WHAT THE TASK REQUIRES:
Search the entries below for "style". Report each line where it occurs.

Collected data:
============================================================

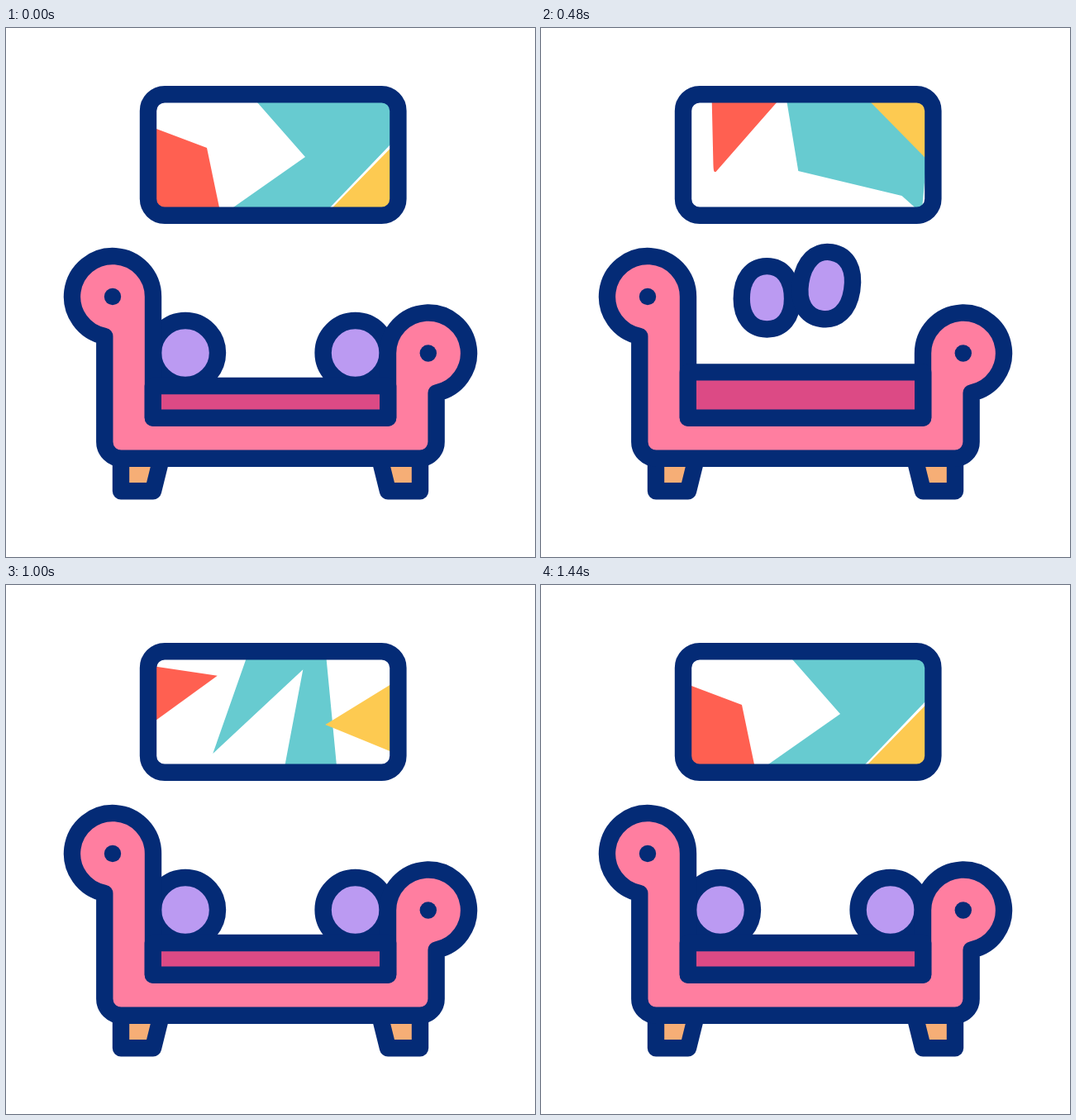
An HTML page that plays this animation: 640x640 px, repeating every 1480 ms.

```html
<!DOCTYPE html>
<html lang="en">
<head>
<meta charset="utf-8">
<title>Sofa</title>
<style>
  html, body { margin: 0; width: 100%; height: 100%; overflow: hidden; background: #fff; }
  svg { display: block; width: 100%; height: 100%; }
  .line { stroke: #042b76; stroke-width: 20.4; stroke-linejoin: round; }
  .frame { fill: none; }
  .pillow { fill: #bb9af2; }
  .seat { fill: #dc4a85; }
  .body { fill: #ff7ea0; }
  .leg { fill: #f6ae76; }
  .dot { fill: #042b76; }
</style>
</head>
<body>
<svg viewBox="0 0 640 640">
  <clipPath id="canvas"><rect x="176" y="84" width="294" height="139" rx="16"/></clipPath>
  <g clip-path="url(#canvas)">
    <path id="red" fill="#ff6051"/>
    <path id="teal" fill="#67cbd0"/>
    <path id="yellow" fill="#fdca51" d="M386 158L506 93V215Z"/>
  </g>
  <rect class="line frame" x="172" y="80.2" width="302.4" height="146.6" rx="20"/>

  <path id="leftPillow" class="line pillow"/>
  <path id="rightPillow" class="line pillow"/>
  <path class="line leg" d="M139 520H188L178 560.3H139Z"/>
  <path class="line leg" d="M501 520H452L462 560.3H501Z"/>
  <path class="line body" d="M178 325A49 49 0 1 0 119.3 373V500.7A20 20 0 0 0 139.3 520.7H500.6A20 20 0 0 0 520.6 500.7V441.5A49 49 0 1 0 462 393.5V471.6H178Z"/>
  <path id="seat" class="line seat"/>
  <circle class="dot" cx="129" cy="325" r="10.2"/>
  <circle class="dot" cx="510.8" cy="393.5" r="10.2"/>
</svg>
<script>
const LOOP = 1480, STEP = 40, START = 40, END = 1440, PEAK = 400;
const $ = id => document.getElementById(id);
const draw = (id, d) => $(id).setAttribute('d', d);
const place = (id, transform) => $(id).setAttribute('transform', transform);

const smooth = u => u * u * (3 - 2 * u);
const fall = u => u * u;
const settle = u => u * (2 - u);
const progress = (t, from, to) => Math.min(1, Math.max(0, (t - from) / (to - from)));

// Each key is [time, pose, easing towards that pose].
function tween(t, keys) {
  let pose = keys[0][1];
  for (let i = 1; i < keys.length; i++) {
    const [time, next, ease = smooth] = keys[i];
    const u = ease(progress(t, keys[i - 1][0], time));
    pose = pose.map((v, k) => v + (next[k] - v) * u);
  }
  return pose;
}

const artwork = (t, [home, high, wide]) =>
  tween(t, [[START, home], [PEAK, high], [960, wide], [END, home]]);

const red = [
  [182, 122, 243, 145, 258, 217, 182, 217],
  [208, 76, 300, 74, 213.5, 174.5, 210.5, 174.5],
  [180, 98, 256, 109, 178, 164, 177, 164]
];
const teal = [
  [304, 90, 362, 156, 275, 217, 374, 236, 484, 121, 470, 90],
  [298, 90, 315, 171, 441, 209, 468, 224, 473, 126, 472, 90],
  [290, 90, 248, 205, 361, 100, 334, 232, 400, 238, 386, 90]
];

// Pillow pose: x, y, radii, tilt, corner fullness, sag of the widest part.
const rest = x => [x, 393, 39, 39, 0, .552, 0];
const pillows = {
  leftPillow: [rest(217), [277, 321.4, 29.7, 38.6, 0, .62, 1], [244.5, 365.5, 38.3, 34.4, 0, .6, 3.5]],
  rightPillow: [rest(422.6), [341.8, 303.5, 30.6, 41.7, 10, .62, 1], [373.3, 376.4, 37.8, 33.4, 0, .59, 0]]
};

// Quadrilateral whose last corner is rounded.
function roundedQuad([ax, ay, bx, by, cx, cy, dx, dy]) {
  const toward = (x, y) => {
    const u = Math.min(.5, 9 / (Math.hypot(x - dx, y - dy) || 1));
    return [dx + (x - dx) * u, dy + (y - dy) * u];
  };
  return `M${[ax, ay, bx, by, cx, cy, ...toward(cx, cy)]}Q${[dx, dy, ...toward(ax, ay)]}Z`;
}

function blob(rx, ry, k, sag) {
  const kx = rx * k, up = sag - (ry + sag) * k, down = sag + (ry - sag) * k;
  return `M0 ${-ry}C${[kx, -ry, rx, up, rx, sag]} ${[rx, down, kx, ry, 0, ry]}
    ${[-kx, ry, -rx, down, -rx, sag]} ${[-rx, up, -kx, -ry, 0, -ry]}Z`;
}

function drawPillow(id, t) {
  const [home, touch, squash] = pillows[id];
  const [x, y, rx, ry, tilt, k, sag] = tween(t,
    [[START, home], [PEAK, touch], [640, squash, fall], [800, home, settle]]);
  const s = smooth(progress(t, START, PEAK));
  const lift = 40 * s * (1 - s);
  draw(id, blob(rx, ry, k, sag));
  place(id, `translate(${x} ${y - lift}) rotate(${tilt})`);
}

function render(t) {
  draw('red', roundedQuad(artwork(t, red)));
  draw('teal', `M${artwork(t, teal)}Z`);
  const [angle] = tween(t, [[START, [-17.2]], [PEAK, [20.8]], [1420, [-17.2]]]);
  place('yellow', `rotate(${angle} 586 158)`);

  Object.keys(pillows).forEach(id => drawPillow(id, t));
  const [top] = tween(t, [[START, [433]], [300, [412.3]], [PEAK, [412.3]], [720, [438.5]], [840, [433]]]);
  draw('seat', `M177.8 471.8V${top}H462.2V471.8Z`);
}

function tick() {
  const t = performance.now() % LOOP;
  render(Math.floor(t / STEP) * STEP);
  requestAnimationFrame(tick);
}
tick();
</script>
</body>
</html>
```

============================================================

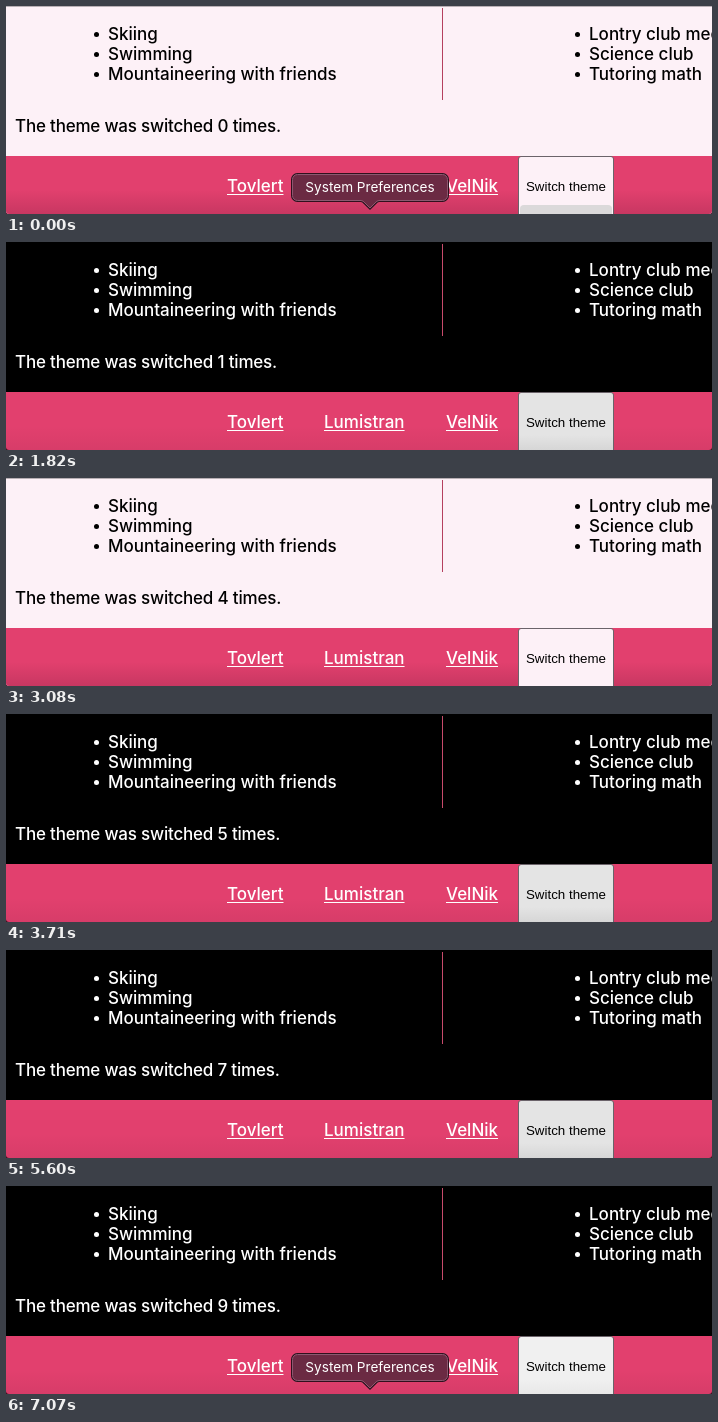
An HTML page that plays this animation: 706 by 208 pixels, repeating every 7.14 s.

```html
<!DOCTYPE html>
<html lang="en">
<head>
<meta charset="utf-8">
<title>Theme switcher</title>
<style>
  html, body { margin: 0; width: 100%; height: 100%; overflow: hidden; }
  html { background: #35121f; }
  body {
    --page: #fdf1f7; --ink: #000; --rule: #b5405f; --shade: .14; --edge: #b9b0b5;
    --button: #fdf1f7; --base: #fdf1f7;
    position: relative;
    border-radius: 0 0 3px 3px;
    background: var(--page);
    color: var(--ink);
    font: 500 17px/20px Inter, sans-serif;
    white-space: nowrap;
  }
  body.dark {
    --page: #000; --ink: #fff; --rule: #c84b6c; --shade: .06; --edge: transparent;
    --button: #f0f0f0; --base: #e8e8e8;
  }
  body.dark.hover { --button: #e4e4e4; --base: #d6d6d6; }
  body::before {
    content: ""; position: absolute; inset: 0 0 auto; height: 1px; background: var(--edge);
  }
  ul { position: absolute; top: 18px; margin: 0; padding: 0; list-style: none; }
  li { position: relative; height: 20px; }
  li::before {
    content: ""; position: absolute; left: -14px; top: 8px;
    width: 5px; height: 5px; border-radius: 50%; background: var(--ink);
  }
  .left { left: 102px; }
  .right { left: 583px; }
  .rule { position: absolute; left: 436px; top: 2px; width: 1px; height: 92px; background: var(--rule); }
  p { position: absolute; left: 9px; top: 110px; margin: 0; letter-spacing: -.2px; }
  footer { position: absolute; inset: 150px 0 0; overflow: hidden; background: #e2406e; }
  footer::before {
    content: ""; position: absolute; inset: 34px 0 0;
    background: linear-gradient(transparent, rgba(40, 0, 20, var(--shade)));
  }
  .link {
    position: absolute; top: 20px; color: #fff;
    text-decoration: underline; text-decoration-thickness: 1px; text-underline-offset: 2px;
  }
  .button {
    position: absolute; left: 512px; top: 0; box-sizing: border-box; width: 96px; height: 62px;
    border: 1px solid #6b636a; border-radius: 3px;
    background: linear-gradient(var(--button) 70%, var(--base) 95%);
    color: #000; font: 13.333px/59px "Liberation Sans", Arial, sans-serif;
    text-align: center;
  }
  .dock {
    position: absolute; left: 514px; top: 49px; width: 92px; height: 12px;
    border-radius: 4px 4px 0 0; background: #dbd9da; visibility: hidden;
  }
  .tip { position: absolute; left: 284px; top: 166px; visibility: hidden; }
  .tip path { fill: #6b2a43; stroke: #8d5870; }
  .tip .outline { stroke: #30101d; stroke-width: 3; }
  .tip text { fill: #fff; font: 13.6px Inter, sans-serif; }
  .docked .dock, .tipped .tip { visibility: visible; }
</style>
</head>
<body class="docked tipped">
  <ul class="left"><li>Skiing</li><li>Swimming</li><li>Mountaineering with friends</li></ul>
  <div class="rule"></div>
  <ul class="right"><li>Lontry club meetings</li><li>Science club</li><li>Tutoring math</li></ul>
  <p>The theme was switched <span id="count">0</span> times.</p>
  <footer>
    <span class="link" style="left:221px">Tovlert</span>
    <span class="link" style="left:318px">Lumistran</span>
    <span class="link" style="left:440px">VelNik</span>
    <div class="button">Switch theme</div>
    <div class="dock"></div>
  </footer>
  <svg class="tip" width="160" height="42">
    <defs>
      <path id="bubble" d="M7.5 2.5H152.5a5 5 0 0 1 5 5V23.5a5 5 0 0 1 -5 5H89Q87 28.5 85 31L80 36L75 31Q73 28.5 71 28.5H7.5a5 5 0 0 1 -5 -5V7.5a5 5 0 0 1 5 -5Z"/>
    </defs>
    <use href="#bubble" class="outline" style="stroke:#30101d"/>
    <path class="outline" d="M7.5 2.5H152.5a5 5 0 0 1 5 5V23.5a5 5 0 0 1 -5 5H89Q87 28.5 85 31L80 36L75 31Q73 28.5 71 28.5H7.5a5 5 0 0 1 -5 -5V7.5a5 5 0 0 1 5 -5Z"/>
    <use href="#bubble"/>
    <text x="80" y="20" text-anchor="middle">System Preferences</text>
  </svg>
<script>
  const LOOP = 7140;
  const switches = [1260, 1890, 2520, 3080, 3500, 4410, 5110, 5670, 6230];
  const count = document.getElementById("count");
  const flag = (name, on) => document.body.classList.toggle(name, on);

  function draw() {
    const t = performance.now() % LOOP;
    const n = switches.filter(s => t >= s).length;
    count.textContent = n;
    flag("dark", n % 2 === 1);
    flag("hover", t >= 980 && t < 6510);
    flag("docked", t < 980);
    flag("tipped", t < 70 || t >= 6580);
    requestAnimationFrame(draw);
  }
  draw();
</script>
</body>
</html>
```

============================================================

YOUR SOLUTION:
<style>
</style>
<style>
  ul { position: absolute; top: 18px; margin: 0; padding: 0; list-style: none; }
</style>
    <span class="link" style="left:221px">Tovlert</span>
    <span class="link" style="left:318px">Lumistran</span>
    <span class="link" style="left:440px">VelNik</span>
    <use href="#bubble" class="outline" style="stroke:#30101d"/>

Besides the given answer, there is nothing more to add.